In a press conference on Friday, Fakhfakh specified that he will not include Qalb Tounes, chaired by Nabil Karoui, and the Free Destourian Party (PDL), led by anti-Islamist lawyer Abir Moussi, in the ongoing consultations to form the upcoming cabinet, although they are the second and third largest blocs, respectively, in parliament.
"All parties voted for Kais Saied, because he embodies values and principles of the people, except those two parties," he said explaining that they are "not in the path of people's expectations" at this stage, especially after the 2019 elections.

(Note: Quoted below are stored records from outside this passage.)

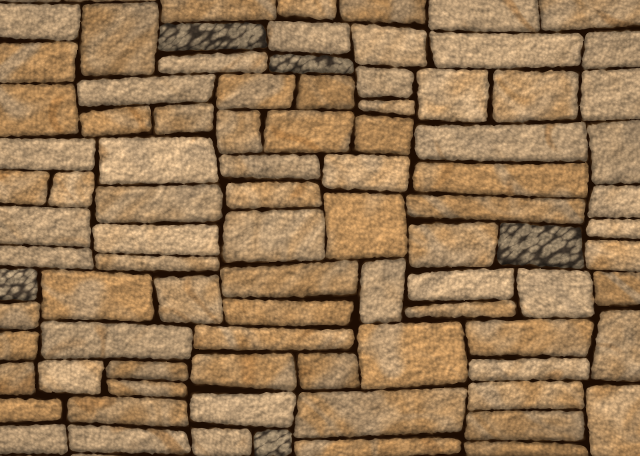
A Shadertoy shader for this texture:

```glsl
const vec2 GRID = vec2(0.27, 0.135);

float hash(vec2 p) {
    vec3 q = fract(p.xyx * 0.1031);
    q += dot(q, q.yzx + 33.33);
    return fract((q.x + q.y) * q.z);
}

// Cellular noise: distance to the nearest scattered point
float cells(vec2 p) {
    vec2 base = floor(p);
    float nearest = 4.0;
    for (int y = -1; y <= 1; y++)
    for (int x = -1; x <= 1; x++) {
        vec2 c = base + vec2(x, y);
        vec2 d = c + vec2(hash(c), hash(c + 17.3)) - p;
        nearest = min(nearest, dot(d, d));
    }
    return sqrt(nearest);
}

float relief(vec2 p) {
    float height = 0.0, amp = 0.32;
    for (int i = 0; i < 4; i++) {
        height += amp * cells(p);
        p = mat2(1.6, 1.2, -1.2, 1.6) * p + 3.1;
        amp *= 0.72;
    }
    return height;
}

// Soft blotches from layered sines, about -1 to 1
float blotch(vec2 p) {
    p += 0.9 * sin(p.yx * 1.3 + 1.7);
    p += 0.6 * sin(p.yx * 2.1 + 0.4);
    return 0.6 * sin(p.x) * sin(p.y * 1.1) + 0.4 * sin(p.x * 2.3 + p.y * 1.9);
}

float jitter(vec2 v) { return (hash(v + 41.0) - 0.5) * 0.66; }

// Interlocking blocks: lattice lines alternate between running across and up
void findBlock(vec2 p, out vec2 lo, out vec2 hi, out vec2 id) {
    vec2 g = p / GRID;
    lo = floor(g); hi = lo + 1.0; id = lo;
    for (int y = -1; y <= 1; y++)
    for (int x = -1; x <= 1; x++) {
        vec2 c = floor(g) + vec2(x, y);
        float a = jitter(c), b = jitter(c + vec2(1, 0));
        float d = jitter(c + vec2(0, 1)), e = jitter(c + 1.0);
        vec4 r = mod(c.x + c.y, 2.0) < 0.5 ? vec4(d, a, b, e) : vec4(a, b, e, d);
        vec2 l = c + r.xy, h = c + 1.0 + r.zw;
        if (all(lessThanEqual(l, g)) && all(lessThan(g, h))) { lo = l; hi = h; id = c; }
    }
    lo *= GRID; hi *= GRID;
}

// Larger blocks are cut into smaller stones
void splitBlock(vec2 p, inout vec2 lo, inout vec2 hi, inout vec2 id) {
    for (int i = 0; i < 4; i++) {
        vec2 size = hi - lo;
        if (hash(id + 5.7) > smoothstep(0.006, 0.05, size.x * size.y)) break;
        int axis = size.x > 2.8 * size.y ? 0 : 1;
        float cut = mix(lo[axis], hi[axis], mix(0.33, 0.67, hash(id + 9.2)));
        if (p[axis] < cut) { hi[axis] = cut; id += vec2(5.3, 1.7); }
        else { lo[axis] = cut; id += vec2(2.1, 7.9); }
    }
}

vec3 stoneColor(vec2 p, vec2 id) {
    float kind = hash(id + 3.3);
    vec2 q = p + id * 1.37;
    vec3 pale = vec3(0.75, 0.625, 0.475), ochre = vec3(0.68, 0.515, 0.33);
    vec3 dusty = vec3(0.66, 0.555, 0.43);
    vec3 col = mix(ochre, pale, smoothstep(0.1, 0.8, kind + 0.25 * blotch(q * 22.0)));
    col = mix(col, dusty, smoothstep(0.0, 0.8, blotch(q * 15.0 + 4.0)) * 0.8);
    float rust = smoothstep(0.35, 0.9, blotch(q * 19.0 + 8.0)) * step(0.5, hash(id + 6.1));
    col = mix(col, vec3(0.60, 0.41, 0.22), rust * 0.5);
    // A few weathered grey stones with slanting streaks
    if (hash(id + 12.9) > 0.96) {
        float streak = cells(mat2(0.8, -0.6, 0.6, 0.8) * q * vec2(38.0, 75.0));
        float patchy = streak + 0.25 * blotch(q * 25.0);
        col = mix(vec3(0.60, 0.52, 0.41), vec3(0.24, 0.20, 0.16), smoothstep(0.3, 0.8, patchy));
    }
    return col * mix(0.9, 1.07, hash(id + 8.8));
}

void mainImage(out vec4 fragColor, in vec2 fragCoord) {
    vec2 uv = fragCoord / iResolution.y;
    vec2 p = uv + 2.0;
    p += vec2(0.006, 0.007) * sin(p.yx * vec2(19.0, 6.0) + 2.0 * sin(p * 5.0));

    vec2 lo, hi, id;
    findBlock(p, lo, hi, id);
    splitBlock(p, lo, hi, id);

    // Wedge-shaped gaps on each side, then rounded corners and ragged edges
    vec2 f = (p - lo) / (hi - lo);
    vec4 r = vec4(hash(id + 1.1), hash(id + 2.2), hash(id + 4.4), hash(id + 7.7));
    vec4 along = mix(f.yxyx, 1.0 - f.yxyx, step(0.5, fract(r * 7.0)));
    vec4 edge = vec4(p - lo, hi - p) - 0.0015 - 0.011 * r * r * along;
    vec2 inset = 0.011 - min(edge.xy, edge.zw);
    float depth = 0.011 - length(max(inset, 0.0)) - min(max(inset.x, inset.y), 0.0);
    depth += (0.45 - cells(p * 48.0)) * 0.005 + 0.0015 * blotch(p * 70.0);

    // Rough face lit from above
    vec2 s = p * vec2(16.0, 20.0) + id * 3.7;
    float slope = relief(s) - relief(s + vec2(-0.07, 0.13));
    float grain = cells(p * 125.0) - 0.45;
    vec3 col = stoneColor(p, id);
    col *= 1.0 + 1.1 * slope - 0.24 * grain + 0.06 * blotch(p * 45.0);
    col *= mix(0.70, 1.0, smoothstep(0.0, 0.011, depth));
    col *= mix(0.84, 1.0, smoothstep(0.0, 0.022, edge.y));
    col *= 1.0 + 0.07 * smoothstep(0.02, 0.004, edge.w);

    // Dark joints
    vec3 joint = mix(vec3(0.11, 0.05, 0.012), vec3(0.27, 0.18, 0.09),
                     smoothstep(-0.006, 0.001, depth) * smoothstep(0.2, 0.8, cells(p * 30.0)));
    float soft = max(0.0018, 0.7 / iResolution.y);
    col = mix(joint, col, smoothstep(-soft, soft, depth));

    vec2 off = fragCoord / iResolution.xy - 0.5;
    fragColor = vec4(col * (1.04 - 0.24 * dot(off, off)), 1.0);
}
```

The PM-designate is heading a government plan that involves four main parties of the "revolutionary" path, namely the Muslim Ennahda party, the Democratic Current party, the People's Movement and Tahya Tounes, alongside some non-partisan parliamentary blocks and independents.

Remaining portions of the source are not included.